Iago, for example, whose cunning villainy is shrewd and meticulously (and I would argue deliciously) evil throughout Othello is rendered dull in his feigned redemption and inept under the thumb of Richard and the others. Hamlet becomes the Romeo-esque romantic male lead and one wonders what happened to his paralyzing self-doubt, intense depression and his signature inability to act. Juliet is given a much more interesting story line as the leader of the rebels, but her relationship with Hamlet lacks all the stakes that made her liaison with Romeo so compelling. I love the idea of Richard III and Lady Macbeth joining forces with one another, but there is so much untapped potential here for mammoth personality clashes, brutal backstabbing and betrayal and psychological chaos. Instead of enhancing one another’s strange idiosyncrasies the combination of all of these colossal personalities seem to dilute one another.

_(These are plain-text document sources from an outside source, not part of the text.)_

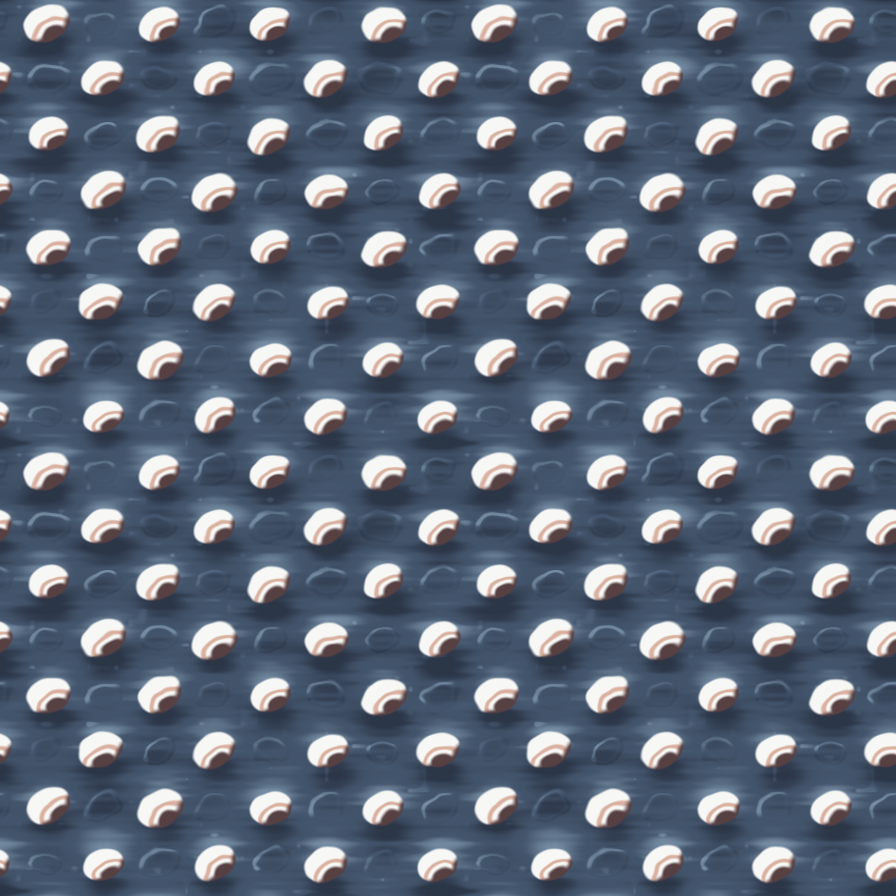
Write a WebGL 2 fragment shader that draws this texture.

```glsl
#version 300 es
precision highp float;

// Blue steel sheet with shiny raised studs and faint dents in a checkerboard.
// A 16 x 16 cell grid alternates the two; each cell is varied by a hash that
// wraps every 8 cells, and wrapping value noise gives the brushed grain.

uniform vec2 u_resolution;
out vec4 fragColor;

const float CELLS = 16.0;                   // cells across and down
const float WRAP = 8.0;                     // cells before variation repeats
const vec2 GRID_SHIFT = vec2(0.333, 0.083); // offset of the cell grid

const vec3 STEEL_DARK  = vec3(0.17, 0.21, 0.28);
const vec3 STEEL_MID   = vec3(0.26, 0.33, 0.42);
const vec3 STEEL_LIGHT = vec3(0.46, 0.55, 0.64);
const vec3 STUD_WHITE  = vec3(0.97, 0.97, 0.96);
const vec3 STUD_TAN    = vec3(0.84, 0.66, 0.59);
const vec3 STUD_BROWN  = vec3(0.34, 0.25, 0.26);

float hash(vec2 p) {
  vec3 q = fract(p.xyx * 0.1031);
  q += dot(q, q.yzx + 33.33);
  return fract((q.x + q.y) * q.z);
}

// Four-way random vector of a cell, centred on zero
vec4 cellRandom(vec2 cell) {
  vec2 c = mod(cell, WRAP);
  return vec4(hash(c + 3.0), hash(c + 17.0), hash(c + 41.0), hash(c + 73.0)) - 0.5;
}

// Value noise on cell coordinates, wrapping with the cells
float noise(vec2 p, vec2 scale) {
  vec2 period = scale * WRAP;
  p *= scale;
  vec2 i = floor(p), f = fract(p);
  f = f * f * (3.0 - 2.0 * f);
  vec2 a = mod(i, period), b = mod(i + 1.0, period);
  return mix(mix(hash(a), hash(vec2(b.x, a.y)), f.x),
             mix(hash(vec2(a.x, b.y)), hash(b), f.x), f.y);
}

vec2 rotate(vec2 p, float angle) {
  float c = cos(angle), s = sin(angle);
  return vec2(c * p.x + s * p.y, c * p.y - s * p.x);
}

float blob(vec2 p, vec2 radius) {
  p /= radius;
  return exp(-dot(p, p));
}

vec3 steelRamp(float tone) {
  vec3 low = mix(STEEL_DARK, STEEL_MID, smoothstep(0.0, 0.5, tone));
  return mix(low, STEEL_LIGHT, smoothstep(0.5, 1.0, tone));
}

// Polished stud: colour in rgb, coverage in a
vec4 stud(vec2 p, vec4 rnd, float grain) {
  vec2 e = rotate(p, 0.42 + 0.3 * rnd.z) / (vec2(0.41, 0.31) * (1.0 + 0.16 * rnd.w));
  float r = length(e) + 0.1 * (grain - 0.5);
  float arc = length(e - vec2(0.12 + 0.3 * rnd.x, -0.78)) + 0.16 * (grain - 0.5);
  // Bands outwards from the lower edge: brown, white streak, tan line, white cap
  vec3 color = mix(STUD_BROWN, STUD_WHITE, smoothstep(0.4, 0.62, arc));
  float line = smoothstep(0.68, 0.82, arc) * (1.0 - smoothstep(0.88, 1.02, arc));
  color = mix(color, STUD_TAN, 0.9 * line);
  // Dark lower right rim
  float rim = smoothstep(0.62, 0.95, r) * smoothstep(0.2, 0.6, dot(e, vec2(0.35, -0.9)));
  color = mix(color, STUD_BROWN, rim);
  return vec4(color, 1.0 - smoothstep(0.9, 1.06, r));
}

// Tone change of a shallow dent: a lit upper arc and a darker floor
float dent(vec2 p, vec4 rnd, float grain) {
  vec2 e = rotate(p, 0.2 + 0.7 * rnd.z) / (vec2(0.31, 0.22) * (1.0 + 0.35 * rnd.w));
  float r = length(e) + 0.35 * (grain - 0.5);
  float upper = smoothstep(-0.2, 0.6, dot(e, vec2(-0.3, 0.9)));
  float lip = 1.0 - smoothstep(0.04, 0.24, abs(r - 1.0));
  float inner = 1.0 - smoothstep(0.6, 0.95, r);
  return lip * upper * (0.33 + 0.3 * rnd.x) - 0.09 * inner - 0.1 * lip * (1.0 - upper);
}

void main() {
  vec2 p = gl_FragCoord.xy / u_resolution * CELLS - GRID_SHIFT;
  float grain = noise(p, vec2(5.0, 6.0));

  // Brushed sheet: broad patches, long horizontal streaks, fine grain
  float tone = 0.41 + 0.2 * (noise(p, vec2(1.0, 2.0)) - 0.5);
  tone += 0.26 * (noise(p, vec2(0.5, 7.0)) - 0.5);
  tone += 0.2 * (noise(p, vec2(2.0, 14.0)) - 0.5);
  tone += 0.25 * smoothstep(0.87, 1.0, noise(p, vec2(4.0, 5.0)));

  // Studs and dents, with the light and shade they spill on nearby cells
  vec4 top = vec4(0.0);
  for (int y = -1; y <= 1; y++) {
    for (int x = -1; x <= 1; x++) {
      vec2 cell = floor(p) + vec2(x, y);
      vec4 rnd = cellRandom(cell);
      vec2 d = p - cell - 0.5 - 0.08 * rnd.xy;
      if (mod(cell.x + cell.y, 2.0) > 0.5) {
        tone += 0.5 * blob(d - vec2(0.02, 0.2), vec2(0.48, 0.32));
        tone -= 0.5 * blob(d - vec2(0.06, -0.36), vec2(0.42, 0.26));
        vec4 s = stud(d, rnd, grain);
        top = mix(top, vec4(s.rgb, 1.0), s.a);
      } else {
        tone += dent(d, rnd, grain);
      }
    }
  }

  vec3 sheet = steelRamp(clamp(tone, 0.0, 1.0));
  fragColor = vec4(sheet * (1.0 - top.a) + top.rgb, 1.0);
}
```
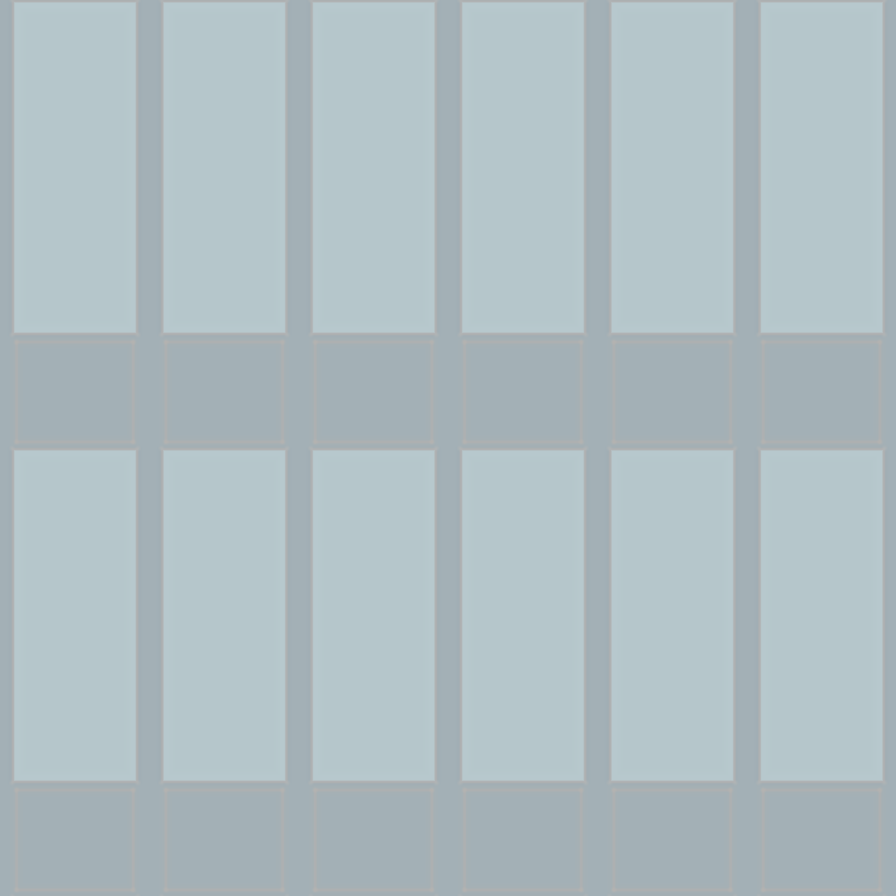
Write a WebGL 2 fragment shader that draws this pattern.

```glsl
#version 300 es
precision highp float;
// Draws a pale facade: six columns and two rows of tall panes, each above a framed spandrel panel.

uniform vec2 u_resolution;
out vec4 fragColor;

const vec2 REPEATS = vec2(6.0, 2.0);
const vec2 CELL = vec2(128.0, 384.0); // size of one repeat; the canvas spans 768 units

// Offset from the nearest repeat of a centre point, wrapping at the canvas edges
vec2 fromCentre(vec2 p, vec2 centre) {
    return (fract((p - centre) / CELL + 0.5) - 0.5) * CELL;
}

// Signed distance to a box
float boxDistance(vec2 p, vec2 halfSize) {
    vec2 d = abs(p) - halfSize;
    return length(max(d, 0.0)) + min(max(d.x, d.y), 0.0);
}

// Soft line around a signed distance of zero
float softLine(float d, float halfWidth, float blur) {
    return 1.0 - smoothstep(halfWidth - blur, halfWidth + blur, abs(d));
}

// Soft dot on all four corners of a box
float cornerDots(vec2 p, vec2 corner, float radius) {
    return 1.0 - smoothstep(0.0, radius, length(abs(p) - corner));
}

void main() {
    vec2 p = gl_FragCoord.xy / u_resolution * REPEATS * CELL;
    float pixel = 768.0 / min(u_resolution.x, u_resolution.y);
    float blur = max(0.9, 0.6 * pixel);

    vec3 wallColor = vec3(0.638, 0.690, 0.715);
    vec3 glassColor = vec3(0.710, 0.778, 0.796);
    vec3 trimColor = vec3(0.690, 0.690, 0.692);

    vec2 paneSize = vec2(53.0, 142.4);
    vec2 panelSize = vec2(50.0, 42.8);
    vec2 pane = fromCentre(p, vec2(64.3, 240.4));
    vec2 panel = fromCentre(p, vec2(64.2, 48.0));
    float paneDist = boxDistance(pane, paneSize);
    float panelDist = boxDistance(panel, panelSize);

    // Wall, with a faint dark edge beside the panes
    vec3 color = wallColor;
    color -= 0.010 * (1.0 - smoothstep(1.0, 6.0, paneDist));

    // Spandrel panel: warm halo, trim line and pale corner dots
    color = mix(color, vec3(0.655, 0.690, 0.700), 0.6 * (1.0 - smoothstep(0.0, 9.0, abs(panelDist))));
    color = mix(color, trimColor, 0.75 * softLine(panelDist, 1.2, blur));
    color = mix(color, vec3(0.715, 0.705, 0.690), 0.7 * cornerDots(panel, panelSize, 3.5));

    // Glass pane, slightly paler toward its rim
    vec3 glass = glassColor + 0.008 * smoothstep(-12.0, -2.0, paneDist);
    color = mix(color, glass, 1.0 - smoothstep(-blur, blur, paneDist));

    // Pane trim, with small flares at the corners
    color = mix(color, trimColor, 0.85 * softLine(paneDist - 0.2, 1.1, blur));
    color = mix(color, vec3(0.700, 0.715, 0.715), 0.6 * cornerDots(pane, paneSize + 1.0, 3.5));

    fragColor = vec4(color, 1.0);
}
```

Another challenge here is the characters’ relationships with William Shakespeare, who is presented as a sort of Aslan character. The lack of clarity here could be that this story has been adapted from twelve full-length comic books into a two hour play, but the inconsistencies at the play’s culmination do impact the potential power of the piece. Shakespeare is presented as being a miserable alcoholic who wants nothing to do with his creations or their plight, but it is unclear why he feels this way. If Shakespeare is living in his own contemporary time, he is a moderately successful playwright/actor with little reason to suggest a hatred of himself or of his creations. If Shakespeare exists here in a mythical sense, able to consider his own impact on the theatre history and literary culture of future generations, there is even less obvious reason for his melancholy. The characters seem to be searching for a happily ever after and seeking revenge on Shakespeare for writing conflict into their lives, which is a fascinating idea that suggests our own relationship with the concept of “God” and the ideas of self-determination versus fatalism. However, this angle is never deeply explored and instead we seem to be left with the far less interesting or persuasive argument that Shakespeare should have written stories devoid of conflict as to appease his characters. Yet, where would that leave his plays and where does that leave his audience?
There is so much in Kill Shakespeare that is not only conceptually interesting, but also expertly achieved that the potential for this show to be a powerful and brilliant homage that does justice to the Shakespearean canon is certainly palpable. There is likely much more in the comic that we haven’t seen, so I encourage McCreery and Del Col to keep mining deeper and to embrace every opportunity to thwart their characters with conflict and complication at every turn, as it will only enrich the audience’s investment to their beautiful comic book world.
Kill Shakespeare closed their production in Halifax on November 4th, but McCreery and Del Col continue to tour their show to festivals around the world. For more information please visit their website.